State of Fear

stateoffearNot just any old bad novel but the worst kind — a bad novel by a great author. Yes, Crichton’s an airport thriller writer, but he can spin an accessible tale around a solid idea with good characters as well as King or Rowling.

In this case, he forgot the tale and characters. The premise — a plea for reason in the politically hysterical global warming debate — is sound, but the execution is like zooming past an interesting landscape too fast to see it. Colourless caricatures rather than characters drift arbitrarily through the plot, giving you no indication who matters. Clumsily written action sequences could have come from a primary schooler. Humour is elbowed in where there’s no place for it, sobriety where it’s supposed to be an adventure.

Where Crichton’s high-concept novels like The Andromeda Strain and Jurassic Park leave distinctive marks on both our psyche and culture for years after release, you’d be hard pressed to even recollect State of Fear’s plot 12 months later.

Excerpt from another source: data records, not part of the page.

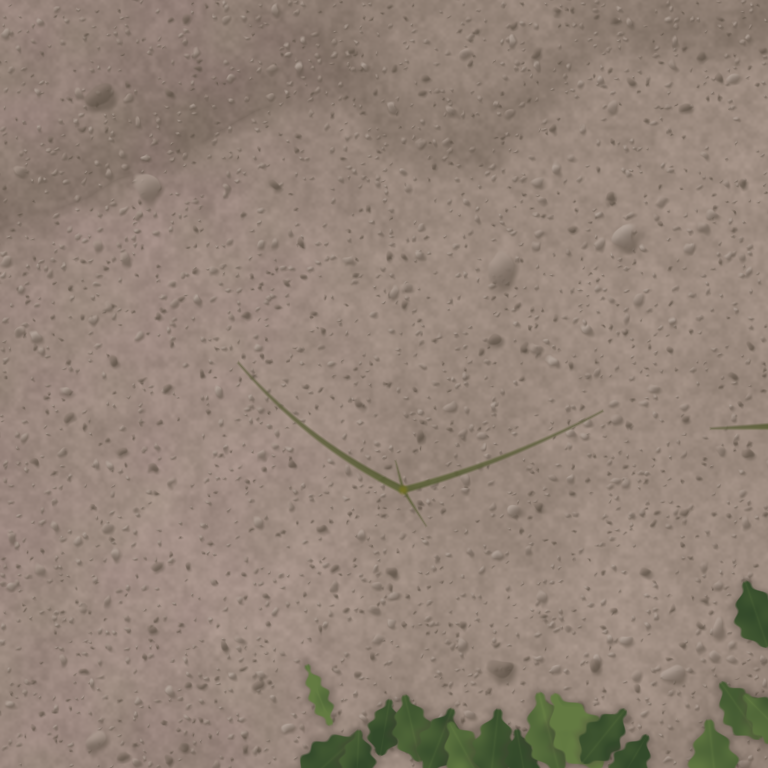
Give the GLSL for this texture, as a WebGL 2 fragment shader.

```glsl
#version 300 es
precision highp float;
// Dry, pebbly soil with a thin two-bladed sprig and leaves along the lower edge.

uniform vec2 u_resolution;
out vec4 fragColor;

const vec3 SOIL_DARK = vec3(0.52, 0.46, 0.415);
const vec3 SOIL_LIGHT = vec3(0.645, 0.575, 0.53);
const vec3 SHADOW = vec3(0.36, 0.315, 0.27);
const vec3 PEBBLE = vec3(0.70, 0.645, 0.605);
const vec3 LEAF_DARK = vec3(0.20, 0.285, 0.165);
const vec3 LEAF_LIGHT = vec3(0.39, 0.48, 0.26);
const vec3 BLADE = vec3(0.35, 0.38, 0.20);
const vec3 BLADE_ROOT = vec3(0.47, 0.45, 0.14);
const vec2 SPRIG = vec2(0.525, 0.362);
const vec2 LIGHT_DIR = vec2(-0.5, 0.85);
const float SOFT = 0.0022;
const int LEAVES = 17;

vec3 hash3(vec2 cell, int seed) {
    uvec3 v = uvec3(ivec3(ivec2(cell), seed));
    v = v * 1664525u + 1013904223u;
    v.x += v.y * v.z; v.y += v.z * v.x; v.z += v.x * v.y;
    v ^= v >> 16;
    v.x += v.y * v.z; v.y += v.z * v.x; v.z += v.x * v.y;
    return vec3(v & 0xffffu) / 65535.0;
}

float noise(vec2 p) {
    vec2 i = floor(p), f = fract(p);
    f = f * f * (3.0 - 2.0 * f);
    vec2 e = vec2(0.0, 1.0);
    return mix(mix(hash3(i, 7).x, hash3(i + e.yx, 7).x, f.x),
               mix(hash3(i + e.xy, 7).x, hash3(i + e.yy, 7).x, f.x), f.y);
}

float fbm(vec2 p) {
    float sum = 0.0, amp = 0.5;
    for (int i = 0; i < 4; i++) {
        sum += amp * noise(p);
        p = mat2(1.6, 1.2, -1.2, 1.6) * p + 11.3;
        amp *= 0.5;
    }
    return sum / 0.9375;
}

mat2 rotation(float a) { return mat2(cos(a), sin(a), -sin(a), cos(a)); }

float cover(float d, float soft) { return 1.0 - smoothstep(-soft, soft, d); }

// Signed height above the worn trench that crosses the upper part
float aboveTrench(vec2 p) {
    float y = 0.69 + 0.19 * smoothstep(-0.05, 0.45, p.x)
            - 0.09 * smoothstep(0.40, 0.58, p.x) + 0.14 * smoothstep(0.62, 0.80, p.x);
    return p.y - y - 0.05 * (fbm(p * 9.0) - 0.5);
}

vec3 soil(vec2 p) {
    float d = aboveTrench(p);
    float trench = smoothstep(-0.05, 0.02, d) * (1.0 - 0.5 * smoothstep(0.03, 0.15, d));
    float tone = 0.70 + 0.75 * (fbm(p * 5.0) - 0.5) + 0.55 * (fbm(p * 38.0) - 0.5)
               + 0.38 * (noise(p * 120.0) - 0.5) + 0.16 * (noise(p * 240.0) - 0.5);
    tone -= 0.62 * trench + 0.25 * smoothstep(0.65, 1.0, p.x) * (1.0 - smoothstep(0.05, 0.25, p.y));
    vec3 col = mix(SOIL_DARK, SOIL_LIGHT, tone);
    float crack = cover(abs(d) - 0.002, 0.006) * smoothstep(0.45, 0.75, noise(p * 13.0));
    col = mix(col, SHADOW, 0.4 * crack * (1.0 - smoothstep(0.5, 0.6, p.x)));
    return col + vec3(0.01, -0.004, 0.012) * (1.0 - smoothstep(0.2, 0.6, p.x)) * noise(p * 20.0);
}

// Rounded stones are more frequent beside the leaves
float stoneZone(vec2 c) {
    return smoothstep(0.55, 0.68, c.x) * cover(abs(c.y - 0.12 - 0.4 * max(c.x - 0.85, 0.0)) - 0.02, 0.06);
}

vec3 scatterPebbles(vec3 col, vec2 p, float cells, float density, float zoneGain, int seed) {
    vec2 home = floor(p * cells);
    vec2 wobble = (vec2(noise(p * cells * 2.5), noise(p * cells * 2.5 + 37.0)) - 0.5) * 0.22 / cells;
    for (int k = 0; k < 9; k++) {
        vec2 cell = home + vec2(k % 3, k / 3) - 1.0;
        vec3 place = hash3(cell, seed), look = hash3(cell, seed + 1);
        vec2 centre = (cell + 0.2 + 0.6 * place.xy) / cells;
        if (place.z > density + zoneGain * stoneZone(centre)) continue;
        float radius = mix(0.15, 0.38, look.x * look.x) / cells;
        vec2 q = p - centre + wobble;
        mat2 turn = rotation(look.y * 6.283);
        vec2 squash = vec2(0.9, 1.35);
        float body = length(turn * q * squash) - radius;
        float shade = length(turn * (q + LIGHT_DIR * radius * 0.55) * squash) - radius;
        float lit = smoothstep(-0.9, 0.8, dot(q / radius, LIGHT_DIR));
        vec3 face = mix(SOIL_DARK * 0.93, mix(SOIL_LIGHT, PEBBLE, look.z), lit);
        if (look.z < 0.25) face = mix(SHADOW, SOIL_DARK, lit);
        col = mix(col, SHADOW, 0.5 * cover(shade, SOFT + radius * 0.3));
        col = mix(col, face, mix(0.55, 0.9, look.z) * cover(body, SOFT));
    }
    return col;
}

// Tapered blade bowed sideways between root and tip
vec3 drawBlade(vec3 col, vec2 p, vec2 root, vec2 tip, float bow, float width) {
    vec2 axis = tip - root;
    float len = length(axis), t = dot(p - root, axis) / (len * len);
    float side = dot(p - root, vec2(-axis.y, axis.x)) / len - bow * 4.0 * t * (1.0 - t);
    float d = max(abs(side) - width * (1.0 - 0.75 * t), (abs(t - 0.5) - 0.5) * len);
    vec3 tint = mix(BLADE, SOIL_DARK, 0.45 * t) * (0.94 + 12.0 * side);
    return mix(col, tint, 0.85 * cover(d, SOFT));
}

vec3 drawLeaf(vec3 col, vec2 p, vec2 centre, float angle, float size, float breadth, float tone) {
    vec2 q = rotation(-angle) * (p - centre) / size;
    float halfWidth = breadth * (1.0 - q.x * q.x) * (1.0 - 0.3 * q.x) + 0.06 * cos(q.x * 13.0);
    float d = max(abs(q.y) - halfWidth, abs(q.x) - 1.0) * size;
    float vein = cover(abs(q.y) - 0.02, 0.05);
    float sheen = tone + 0.5 * (noise(p * 45.0) - 0.5) + 0.25 * q.y + 0.18 * vein;
    col = mix(col, SHADOW * 0.8, 0.4 * cover(d - 0.004, 0.012));
    return mix(col, mix(LEAF_DARK, LEAF_LIGHT, clamp(sheen, 0.0, 1.0)), cover(d, SOFT));
}

void main() {
    vec2 p = gl_FragCoord.xy / min(u_resolution.x, u_resolution.y);
    vec3 col = soil(p);

    // Grit, pebbles and stones
    col = scatterPebbles(col, p, 105.0, 0.20, 0.0, 11);
    col = scatterPebbles(col, p, 52.0, 0.19, 0.25, 23);
    col = scatterPebbles(col, p, 19.0, 0.025, 0.6, 41);

    // Sprig and the stray blade at the right
    col = drawBlade(col, p, SPRIG, vec2(0.31, 0.528), 0.014, 0.0048);
    col = drawBlade(col, p, SPRIG, vec2(0.785, 0.465), -0.008, 0.0042);
    col = drawBlade(col, p, SPRIG, vec2(0.515, 0.40), 0.0, 0.002);
    col = drawBlade(col, p, SPRIG, vec2(0.555, 0.315), 0.0, 0.002);
    col = drawBlade(col, p, vec2(1.01, 0.445), vec2(0.925, 0.442), 0.0, 0.004);
    col = mix(col, BLADE_ROOT, 0.8 * cover(length(p - SPRIG) - 0.005, 0.004));

    // Leaves: two apart, then a row with a bare gap
    col = drawLeaf(col, p, vec2(0.985, 0.20), 1.9, 0.045, 0.62, 0.1);
    col = drawLeaf(col, p, vec2(0.415, 0.095), 1.95, 0.042, 0.28, 0.85);
    for (int i = 0; i < LEAVES; i++) {
        vec3 h = hash3(vec2(i, 3), 5);
        float x = mix(0.43, 1.0, float(i) / float(LEAVES - 1));
        float gap = cover(abs(x - 0.87) - 0.03, 0.02);
        float y = mix(0.0, 0.055, h.x) + 0.035 * smoothstep(0.9, 1.0, x) - 0.09 * gap;
        col = drawLeaf(col, p, vec2(x, y), mix(0.7, 2.4, h.y), mix(0.035, 0.058, h.z), 0.55, h.y * h.z * 1.3);
    }
    fragColor = vec4(col, 1.0);
}
```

The afterword makes Crichton’s purpose of attacking the hypocrisy of the environmental movement clear. He should have posted it on his website, ditched the contrived fiction and saved 700 pages of perfectly good paper.